Biotech entrepreneur Girondi seeks orphan disease, son's cure
August 28, 2006
BY MICHAEL KRAUSS
Patrick Girondi is
a Chicago biotech entrepreneur who wants to save his son's life.
He also wants to deliver profitable returns for investors in his
Chicago-based biotech company, Errant Gene Therapeutics.
In the process,
he might deliver a cure for thalassemia, a horrible disease that
devastates the lives of people of Mediterranean descent. Girondi
also has his sights set on a cure for sickle cell anemia. If he's
successful, he could also help put Chicago on the map as a biotech
center. He has raised $1.7 million so far, and believes the prospects
for his company and its gene therapy treatment, Thalagen, are
"We will be in our first patient in about six months. The
FDA has already given us six beds at the NIH. We'll have six beds
at Sloan-Kettering. We should see results in 40 to 50 days. We
don't need to see a cure. We just need to see if a patient is
It would be
a tremendous step forward.
an unusual tech entrepreneur. He grew up at 26th and Halsted,
and doesn't have a degree in biochemistry or an MBA. He describes
himself as a tough kid who attended De La Salle, and found his
way into the Air Force, then to the Board of Trade, where he made
the rags to riches story," Girondi says. "I grew up
on the streets with no education. ... I was lucky. I made some
in 1987. Then in 1992, his first son, Rocco, was diagnosed with
thalassemia, a severe blood disorder.
is a genetic disease where the patient can't produce enough hemoglobin,
the oxygen carrier in the blood," Girondi says. "It
is a cousin disease to sickle cell anemia. Patients have to do
whole blood transfusions every 15 to 25 days to hold their hemoglobin
up. With transfusions there are complications and risks of other
diseases, plus iron builds up in the body.
He says patients
live to an average age of 27, succumbing to iron overload in the
only about 1,800 Americans are affected with the disease. Faced
with these small numbers, Girondi realized thalassemia was a so-called
orphan disease, not likely to be researched and cured. He decided
to learn everything he could about the disease.
out of trading, and into the pharmaceutical company," Girondi
says. He credits his fellow La Salle Street traders for helping
fund the company. "They just wrote checks," he says.
find a cure for thalassemia? There's no guarantee but De La Salle
President Brother Michael Quirk lauds Girondi. Quirk says, "Patrick
has worked his way up from the bottom. He's been generous to De
La Salle. Pat's a guy who never forgot his roots. He's really
could boost Chicago biotech. "EGT is the type of company
Chicagoans should be supporting," Dan Lyne, director of technology
development at World Business Chicago, says. "Patrick's taken
a successful career at the exchanges and a challenging personal

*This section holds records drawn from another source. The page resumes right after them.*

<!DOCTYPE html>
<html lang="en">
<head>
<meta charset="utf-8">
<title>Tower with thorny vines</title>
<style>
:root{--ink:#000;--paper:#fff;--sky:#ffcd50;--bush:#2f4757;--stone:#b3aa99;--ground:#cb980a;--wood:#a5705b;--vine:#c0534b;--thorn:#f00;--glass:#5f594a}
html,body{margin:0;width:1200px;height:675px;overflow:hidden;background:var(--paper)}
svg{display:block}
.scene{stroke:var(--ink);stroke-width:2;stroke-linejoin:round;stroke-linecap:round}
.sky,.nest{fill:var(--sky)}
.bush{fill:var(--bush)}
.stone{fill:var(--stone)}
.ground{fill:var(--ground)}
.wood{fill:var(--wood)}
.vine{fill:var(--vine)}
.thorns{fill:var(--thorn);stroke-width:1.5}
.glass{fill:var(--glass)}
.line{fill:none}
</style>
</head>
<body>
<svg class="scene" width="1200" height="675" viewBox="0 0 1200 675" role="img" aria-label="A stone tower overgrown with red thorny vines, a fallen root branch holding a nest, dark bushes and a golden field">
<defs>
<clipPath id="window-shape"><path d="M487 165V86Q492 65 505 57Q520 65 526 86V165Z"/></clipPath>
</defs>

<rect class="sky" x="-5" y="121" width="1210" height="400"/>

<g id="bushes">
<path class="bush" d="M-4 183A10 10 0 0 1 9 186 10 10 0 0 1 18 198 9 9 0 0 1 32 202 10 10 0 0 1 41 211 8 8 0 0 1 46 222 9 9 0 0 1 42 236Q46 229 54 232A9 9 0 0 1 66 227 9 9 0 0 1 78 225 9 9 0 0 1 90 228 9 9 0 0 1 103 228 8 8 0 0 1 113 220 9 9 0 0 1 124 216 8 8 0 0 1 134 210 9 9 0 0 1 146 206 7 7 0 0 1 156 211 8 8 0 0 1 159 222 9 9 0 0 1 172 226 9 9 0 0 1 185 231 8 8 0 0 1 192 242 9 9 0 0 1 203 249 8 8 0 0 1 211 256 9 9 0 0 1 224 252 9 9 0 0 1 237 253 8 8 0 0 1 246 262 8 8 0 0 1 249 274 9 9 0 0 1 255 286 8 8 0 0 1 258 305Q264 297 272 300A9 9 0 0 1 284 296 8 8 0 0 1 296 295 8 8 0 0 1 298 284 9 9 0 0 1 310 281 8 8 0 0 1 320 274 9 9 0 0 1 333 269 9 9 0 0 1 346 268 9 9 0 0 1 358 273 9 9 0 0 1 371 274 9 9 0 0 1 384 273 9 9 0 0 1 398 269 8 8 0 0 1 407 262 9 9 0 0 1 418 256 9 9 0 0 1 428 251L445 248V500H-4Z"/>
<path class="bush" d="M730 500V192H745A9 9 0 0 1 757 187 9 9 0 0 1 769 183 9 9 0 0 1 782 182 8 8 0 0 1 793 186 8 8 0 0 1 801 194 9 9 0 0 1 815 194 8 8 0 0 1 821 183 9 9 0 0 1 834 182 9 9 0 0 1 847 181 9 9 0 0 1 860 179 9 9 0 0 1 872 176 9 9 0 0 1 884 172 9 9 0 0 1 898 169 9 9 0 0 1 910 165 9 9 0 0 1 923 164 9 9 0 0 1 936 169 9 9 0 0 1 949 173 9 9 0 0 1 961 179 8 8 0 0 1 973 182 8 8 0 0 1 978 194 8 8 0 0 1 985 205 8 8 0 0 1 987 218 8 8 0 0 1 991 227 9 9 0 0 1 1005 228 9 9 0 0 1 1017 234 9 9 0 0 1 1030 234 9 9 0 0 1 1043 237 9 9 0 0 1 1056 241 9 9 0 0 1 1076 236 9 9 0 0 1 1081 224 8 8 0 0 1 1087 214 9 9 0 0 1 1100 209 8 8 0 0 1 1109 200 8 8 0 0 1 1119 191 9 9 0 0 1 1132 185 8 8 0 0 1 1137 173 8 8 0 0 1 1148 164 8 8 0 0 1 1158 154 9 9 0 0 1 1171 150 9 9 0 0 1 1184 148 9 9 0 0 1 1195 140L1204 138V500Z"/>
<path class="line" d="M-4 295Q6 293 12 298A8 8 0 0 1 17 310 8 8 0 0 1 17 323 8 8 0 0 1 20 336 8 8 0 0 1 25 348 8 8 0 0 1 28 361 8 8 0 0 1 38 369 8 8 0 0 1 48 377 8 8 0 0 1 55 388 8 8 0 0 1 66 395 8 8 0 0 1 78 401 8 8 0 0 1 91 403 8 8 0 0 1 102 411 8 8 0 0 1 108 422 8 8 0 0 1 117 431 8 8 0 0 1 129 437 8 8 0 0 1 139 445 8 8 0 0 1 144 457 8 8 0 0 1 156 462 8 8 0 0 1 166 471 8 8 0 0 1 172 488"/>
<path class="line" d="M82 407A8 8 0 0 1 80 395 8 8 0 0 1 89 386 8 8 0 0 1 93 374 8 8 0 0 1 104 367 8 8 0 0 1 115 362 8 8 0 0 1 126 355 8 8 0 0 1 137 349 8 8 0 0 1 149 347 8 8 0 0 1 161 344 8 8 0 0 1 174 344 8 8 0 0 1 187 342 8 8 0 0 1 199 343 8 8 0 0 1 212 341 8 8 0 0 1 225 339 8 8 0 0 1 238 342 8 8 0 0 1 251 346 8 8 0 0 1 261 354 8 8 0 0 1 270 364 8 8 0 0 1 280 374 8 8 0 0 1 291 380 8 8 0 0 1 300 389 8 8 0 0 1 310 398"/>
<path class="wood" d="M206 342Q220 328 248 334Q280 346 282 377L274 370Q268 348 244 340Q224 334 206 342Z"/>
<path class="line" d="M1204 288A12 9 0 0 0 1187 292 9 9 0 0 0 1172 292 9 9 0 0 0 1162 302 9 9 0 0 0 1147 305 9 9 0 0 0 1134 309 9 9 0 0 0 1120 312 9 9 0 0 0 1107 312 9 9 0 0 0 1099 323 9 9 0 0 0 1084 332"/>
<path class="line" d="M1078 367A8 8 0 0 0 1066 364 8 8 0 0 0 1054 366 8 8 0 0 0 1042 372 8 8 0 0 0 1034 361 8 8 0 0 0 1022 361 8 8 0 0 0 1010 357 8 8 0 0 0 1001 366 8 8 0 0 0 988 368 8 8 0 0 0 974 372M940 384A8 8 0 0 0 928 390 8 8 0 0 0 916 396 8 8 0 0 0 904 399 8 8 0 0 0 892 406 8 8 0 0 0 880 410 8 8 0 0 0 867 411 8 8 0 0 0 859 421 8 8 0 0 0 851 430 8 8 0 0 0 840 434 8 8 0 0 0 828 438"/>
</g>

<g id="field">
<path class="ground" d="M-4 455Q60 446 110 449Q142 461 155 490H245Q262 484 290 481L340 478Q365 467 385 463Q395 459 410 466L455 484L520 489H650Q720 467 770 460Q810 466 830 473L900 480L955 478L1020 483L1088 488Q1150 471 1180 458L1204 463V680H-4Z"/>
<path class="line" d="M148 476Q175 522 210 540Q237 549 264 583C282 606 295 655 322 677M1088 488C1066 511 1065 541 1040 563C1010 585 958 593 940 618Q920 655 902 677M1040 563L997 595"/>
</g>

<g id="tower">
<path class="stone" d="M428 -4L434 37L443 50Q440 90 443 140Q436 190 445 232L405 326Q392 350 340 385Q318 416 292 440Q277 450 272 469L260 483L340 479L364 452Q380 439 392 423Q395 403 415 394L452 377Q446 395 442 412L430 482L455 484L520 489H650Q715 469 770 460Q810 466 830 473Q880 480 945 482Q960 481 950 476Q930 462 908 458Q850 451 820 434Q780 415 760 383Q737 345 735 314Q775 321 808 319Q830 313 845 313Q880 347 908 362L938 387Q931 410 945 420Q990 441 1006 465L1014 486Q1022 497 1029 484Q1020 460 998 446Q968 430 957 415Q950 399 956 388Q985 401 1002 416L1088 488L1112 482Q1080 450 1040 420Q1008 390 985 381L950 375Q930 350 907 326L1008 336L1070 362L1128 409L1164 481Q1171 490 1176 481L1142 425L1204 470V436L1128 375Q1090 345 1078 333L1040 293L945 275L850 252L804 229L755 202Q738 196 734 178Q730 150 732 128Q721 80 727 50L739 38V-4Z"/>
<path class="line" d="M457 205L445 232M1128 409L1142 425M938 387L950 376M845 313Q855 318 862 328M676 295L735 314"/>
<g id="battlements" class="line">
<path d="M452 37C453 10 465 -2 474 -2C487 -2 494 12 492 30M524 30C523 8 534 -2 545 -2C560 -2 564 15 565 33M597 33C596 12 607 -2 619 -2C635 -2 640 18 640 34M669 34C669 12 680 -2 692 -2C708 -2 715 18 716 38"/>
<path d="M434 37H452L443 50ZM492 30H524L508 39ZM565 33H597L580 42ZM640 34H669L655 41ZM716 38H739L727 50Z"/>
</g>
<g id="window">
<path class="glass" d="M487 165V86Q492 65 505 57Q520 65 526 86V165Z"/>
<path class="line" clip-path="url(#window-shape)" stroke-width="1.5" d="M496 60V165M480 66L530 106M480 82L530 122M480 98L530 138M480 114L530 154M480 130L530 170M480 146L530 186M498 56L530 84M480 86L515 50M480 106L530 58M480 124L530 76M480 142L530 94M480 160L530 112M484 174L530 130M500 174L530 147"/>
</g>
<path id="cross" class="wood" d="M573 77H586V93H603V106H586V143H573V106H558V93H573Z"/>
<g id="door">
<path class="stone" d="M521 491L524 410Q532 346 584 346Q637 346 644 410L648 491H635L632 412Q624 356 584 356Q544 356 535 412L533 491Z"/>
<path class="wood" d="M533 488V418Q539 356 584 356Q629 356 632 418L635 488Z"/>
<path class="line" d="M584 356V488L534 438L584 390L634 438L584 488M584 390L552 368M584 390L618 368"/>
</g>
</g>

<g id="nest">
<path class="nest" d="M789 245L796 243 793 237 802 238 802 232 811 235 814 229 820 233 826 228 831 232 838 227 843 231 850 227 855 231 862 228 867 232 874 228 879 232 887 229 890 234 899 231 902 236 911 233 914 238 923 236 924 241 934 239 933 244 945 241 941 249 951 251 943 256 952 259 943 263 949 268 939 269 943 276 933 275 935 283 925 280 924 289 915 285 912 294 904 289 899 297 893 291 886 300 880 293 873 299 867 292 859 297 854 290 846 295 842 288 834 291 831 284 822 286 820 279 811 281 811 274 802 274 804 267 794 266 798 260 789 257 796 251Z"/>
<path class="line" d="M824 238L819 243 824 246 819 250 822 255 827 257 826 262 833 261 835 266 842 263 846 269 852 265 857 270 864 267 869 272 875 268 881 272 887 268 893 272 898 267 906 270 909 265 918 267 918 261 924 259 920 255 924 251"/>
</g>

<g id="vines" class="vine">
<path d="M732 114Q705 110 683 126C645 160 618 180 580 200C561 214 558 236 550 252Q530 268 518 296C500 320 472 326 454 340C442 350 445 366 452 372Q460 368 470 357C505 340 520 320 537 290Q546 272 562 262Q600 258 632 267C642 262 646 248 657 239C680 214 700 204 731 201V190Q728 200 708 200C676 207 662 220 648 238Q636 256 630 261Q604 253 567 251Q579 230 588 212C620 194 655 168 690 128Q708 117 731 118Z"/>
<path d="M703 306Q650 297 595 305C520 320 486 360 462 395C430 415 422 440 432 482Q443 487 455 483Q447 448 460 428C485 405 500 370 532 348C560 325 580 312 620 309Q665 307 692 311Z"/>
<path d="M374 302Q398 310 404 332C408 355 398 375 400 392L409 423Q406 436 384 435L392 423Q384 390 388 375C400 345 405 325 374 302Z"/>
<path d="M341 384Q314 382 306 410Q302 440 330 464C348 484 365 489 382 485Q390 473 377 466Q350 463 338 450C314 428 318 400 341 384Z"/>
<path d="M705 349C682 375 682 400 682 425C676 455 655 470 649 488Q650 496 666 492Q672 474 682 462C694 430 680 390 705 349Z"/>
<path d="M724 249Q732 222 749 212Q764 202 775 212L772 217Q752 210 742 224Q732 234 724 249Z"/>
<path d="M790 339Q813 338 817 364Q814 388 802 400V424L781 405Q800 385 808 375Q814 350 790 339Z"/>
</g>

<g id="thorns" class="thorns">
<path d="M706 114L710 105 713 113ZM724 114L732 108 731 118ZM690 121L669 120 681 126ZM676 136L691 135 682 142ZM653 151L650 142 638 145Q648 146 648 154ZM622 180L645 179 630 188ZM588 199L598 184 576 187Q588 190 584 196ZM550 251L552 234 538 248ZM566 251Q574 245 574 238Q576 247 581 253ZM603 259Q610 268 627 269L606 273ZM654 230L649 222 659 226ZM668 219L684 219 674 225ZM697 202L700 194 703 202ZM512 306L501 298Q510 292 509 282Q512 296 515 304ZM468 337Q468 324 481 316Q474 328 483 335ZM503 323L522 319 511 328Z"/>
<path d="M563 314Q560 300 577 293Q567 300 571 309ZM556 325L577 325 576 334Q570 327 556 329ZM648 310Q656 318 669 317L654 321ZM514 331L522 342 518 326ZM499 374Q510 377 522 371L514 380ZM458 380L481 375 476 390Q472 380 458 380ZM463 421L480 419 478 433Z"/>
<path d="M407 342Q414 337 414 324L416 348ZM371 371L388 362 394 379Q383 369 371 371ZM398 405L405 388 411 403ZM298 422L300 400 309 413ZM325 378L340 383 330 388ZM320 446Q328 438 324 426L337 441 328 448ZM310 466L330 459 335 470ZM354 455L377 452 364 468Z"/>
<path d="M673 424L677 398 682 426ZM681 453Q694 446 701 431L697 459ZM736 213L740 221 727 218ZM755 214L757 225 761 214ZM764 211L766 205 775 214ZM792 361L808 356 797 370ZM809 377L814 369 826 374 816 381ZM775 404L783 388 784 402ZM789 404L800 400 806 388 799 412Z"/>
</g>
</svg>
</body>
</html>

situation, and used his global network and personal resources
to fund a venture in the orphan pharmaceutical area. I think it's
Cubs, boost tech
acquisition of the Chicago Cubs by tech entrepreneur and Dallas
Mavericks owner Mark Cuban boost both Chicago's sports and tech
would be transformational. But Cuban throws cold water on the
Cubs idea. "They aren't for sale, so it doesn't matter,"
a pragmatic Cuban says.
the digital divide
Advisory Council on Closing the Digital Divide plans four public
hearings, council Chairwoman and MacArthur Vice President Julia
will allow Chicagoans to share ideas for closing the digital divide
with the advisory council. Hearings are scheduled for 6 p.m. Sept.
13 at the Woodson Regional Library; 6 p.m. Sept. 14 at the Sulzer
Regional Library; noon Sept. 20 at the Harold Washington Library
Center, and 6 p.m. Sept. 21 at the West Chicago Avenue Branch
In May, Mayor
Daley announced a plan to provide affordable Internet access throughout
the city, and formed the advisory council to examine ways to close
the digital divide.
did Hedy land Oprah?
How did Hedy
Ratner, co-president of the Women's Business Development Center,
land Oprah Winfrey to keynote the WBDC's 20th anniversary luncheon
entrepreneurial. She saw Oprah working out at the East Bank Club
and asked. Oprah said yes.
Krauss is a Chicago area tech writer and consultant.